Research has discovered that exercise and other physical activities help decrease stress, a leading cause of anger. Going for a run, a brisk walk, or engaging in other physical activities can help keep your anger under check, especially if you feel it escalating.
Closely related to exercise is taking a time out or a break when you feel stressed or placed under pressure that can trigger anger. Five to ten minutes of quiet time does wonders in making you feel better and ready for anything without getting angry. Most psychologists recommend humor; however, a quiet time still does wonder at achieving the same results.
Unlike exercising or taking a time out, self-care time releases yourself from any subconscious blame held as a result of the anger situation.

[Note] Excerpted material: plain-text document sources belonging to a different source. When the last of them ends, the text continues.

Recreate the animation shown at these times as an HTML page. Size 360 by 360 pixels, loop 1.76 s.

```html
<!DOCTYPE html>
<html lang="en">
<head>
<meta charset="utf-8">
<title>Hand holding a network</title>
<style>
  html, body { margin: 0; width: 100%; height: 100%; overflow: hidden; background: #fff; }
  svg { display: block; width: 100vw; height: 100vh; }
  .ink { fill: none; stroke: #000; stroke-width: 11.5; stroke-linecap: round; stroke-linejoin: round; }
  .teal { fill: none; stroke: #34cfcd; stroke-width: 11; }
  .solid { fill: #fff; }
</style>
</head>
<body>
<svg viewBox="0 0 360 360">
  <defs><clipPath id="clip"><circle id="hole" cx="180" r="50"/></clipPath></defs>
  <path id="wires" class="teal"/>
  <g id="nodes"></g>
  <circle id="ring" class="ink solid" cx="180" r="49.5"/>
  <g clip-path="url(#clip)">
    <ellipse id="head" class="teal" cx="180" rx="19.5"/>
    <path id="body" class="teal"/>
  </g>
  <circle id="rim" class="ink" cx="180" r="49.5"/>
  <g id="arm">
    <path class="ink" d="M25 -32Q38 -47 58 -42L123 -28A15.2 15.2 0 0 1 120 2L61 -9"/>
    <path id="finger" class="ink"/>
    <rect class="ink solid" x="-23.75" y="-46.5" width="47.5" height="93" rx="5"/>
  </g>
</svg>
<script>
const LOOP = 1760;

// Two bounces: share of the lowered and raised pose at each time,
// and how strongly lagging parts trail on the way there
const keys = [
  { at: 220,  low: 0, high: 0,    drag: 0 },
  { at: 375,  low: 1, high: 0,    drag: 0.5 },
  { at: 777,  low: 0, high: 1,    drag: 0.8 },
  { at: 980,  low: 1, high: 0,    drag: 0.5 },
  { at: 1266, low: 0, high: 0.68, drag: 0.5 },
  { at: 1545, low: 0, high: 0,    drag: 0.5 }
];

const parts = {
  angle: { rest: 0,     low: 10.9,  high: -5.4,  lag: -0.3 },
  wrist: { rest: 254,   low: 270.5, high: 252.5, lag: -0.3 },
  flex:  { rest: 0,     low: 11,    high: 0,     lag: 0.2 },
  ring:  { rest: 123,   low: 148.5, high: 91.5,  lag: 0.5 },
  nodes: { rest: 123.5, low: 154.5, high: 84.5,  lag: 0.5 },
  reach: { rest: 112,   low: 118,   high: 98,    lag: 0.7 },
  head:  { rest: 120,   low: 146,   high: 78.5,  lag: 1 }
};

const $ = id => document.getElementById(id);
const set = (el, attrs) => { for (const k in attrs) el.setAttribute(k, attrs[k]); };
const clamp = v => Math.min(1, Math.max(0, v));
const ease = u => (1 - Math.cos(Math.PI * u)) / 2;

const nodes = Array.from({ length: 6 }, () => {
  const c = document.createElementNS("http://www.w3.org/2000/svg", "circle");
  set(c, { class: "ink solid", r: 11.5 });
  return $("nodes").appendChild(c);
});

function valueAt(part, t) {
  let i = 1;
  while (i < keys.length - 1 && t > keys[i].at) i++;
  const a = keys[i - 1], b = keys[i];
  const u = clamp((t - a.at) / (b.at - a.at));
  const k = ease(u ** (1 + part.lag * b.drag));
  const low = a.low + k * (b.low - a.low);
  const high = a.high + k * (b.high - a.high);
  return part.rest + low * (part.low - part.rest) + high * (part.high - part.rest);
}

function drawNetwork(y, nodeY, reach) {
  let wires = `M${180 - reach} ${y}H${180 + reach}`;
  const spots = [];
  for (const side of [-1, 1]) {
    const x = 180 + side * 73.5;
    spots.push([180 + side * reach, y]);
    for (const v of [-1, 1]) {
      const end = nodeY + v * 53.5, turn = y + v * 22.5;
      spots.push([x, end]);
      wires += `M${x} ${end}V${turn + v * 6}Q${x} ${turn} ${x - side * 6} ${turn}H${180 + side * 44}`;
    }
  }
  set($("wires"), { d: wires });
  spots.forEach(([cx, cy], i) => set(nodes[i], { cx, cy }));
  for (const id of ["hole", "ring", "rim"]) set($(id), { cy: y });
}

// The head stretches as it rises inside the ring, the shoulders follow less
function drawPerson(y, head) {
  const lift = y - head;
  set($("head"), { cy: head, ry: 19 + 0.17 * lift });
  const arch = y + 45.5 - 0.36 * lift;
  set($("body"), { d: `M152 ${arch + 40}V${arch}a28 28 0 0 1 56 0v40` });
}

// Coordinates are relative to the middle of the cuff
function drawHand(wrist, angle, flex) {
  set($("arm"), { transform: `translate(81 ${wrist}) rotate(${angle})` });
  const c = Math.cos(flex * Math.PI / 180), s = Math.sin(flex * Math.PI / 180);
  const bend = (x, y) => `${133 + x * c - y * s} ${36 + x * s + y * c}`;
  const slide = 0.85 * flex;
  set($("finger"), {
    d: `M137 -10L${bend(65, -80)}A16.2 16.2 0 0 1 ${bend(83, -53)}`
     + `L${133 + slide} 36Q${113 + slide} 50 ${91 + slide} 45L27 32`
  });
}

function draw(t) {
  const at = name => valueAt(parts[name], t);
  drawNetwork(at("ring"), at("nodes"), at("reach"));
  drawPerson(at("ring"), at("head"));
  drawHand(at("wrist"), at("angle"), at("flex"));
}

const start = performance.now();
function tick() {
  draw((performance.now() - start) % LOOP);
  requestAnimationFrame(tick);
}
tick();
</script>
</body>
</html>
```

While most people feel angry at situations or conflicts, we can subconsciously blame ourselves for letting those situations happen in the first place.
Maybe you played a role in the conflict, you ignored apparent red flags, or you didn’t step away from the situation earlier. Blaming yourself would keep you from truly healing. Self-care time allows you to stop blaming yourself and release the negative energy, as forgiving yourself is the first proper step to healing anger.
There are various relaxation skills proven to help heal anger, and you should put these skills to work whenever you feel anger rising.
These skills include:
- Deep-Breathing Exercises
- Imagining A Relaxing Scene
- Repeating A Calming Phrase
- Listening To Music
- Writing In A Journal
- Doing Yoga
These skills are many, and what works for someone else might not be as effective for you. Try out a few and pick the one that works best for you.
The most crucial step in healing from anger is forgiving the offending individual. While all the steps listed above help handle and heal anger, their effects are temporary, and only forgiveness completely heals anger.
Contrary to popular thoughts, psychologists have found that forgiveness is a mindset and a new way of life rather than a one-off thing. Forgiveness should be practiced every day. We should let go of past hurts and feelings of having revenge for those actions.
While it can be incredibly difficult to practice forgiveness, it is the ultimate step to healing anger and living healthy lives.
There are various exercises thought to help with forgiving and letting go of past pains and hurts. The most popular is Tonglen, practiced in Tibetan Buddhism, which promotes deep compassion by letting go of past hurt and pain.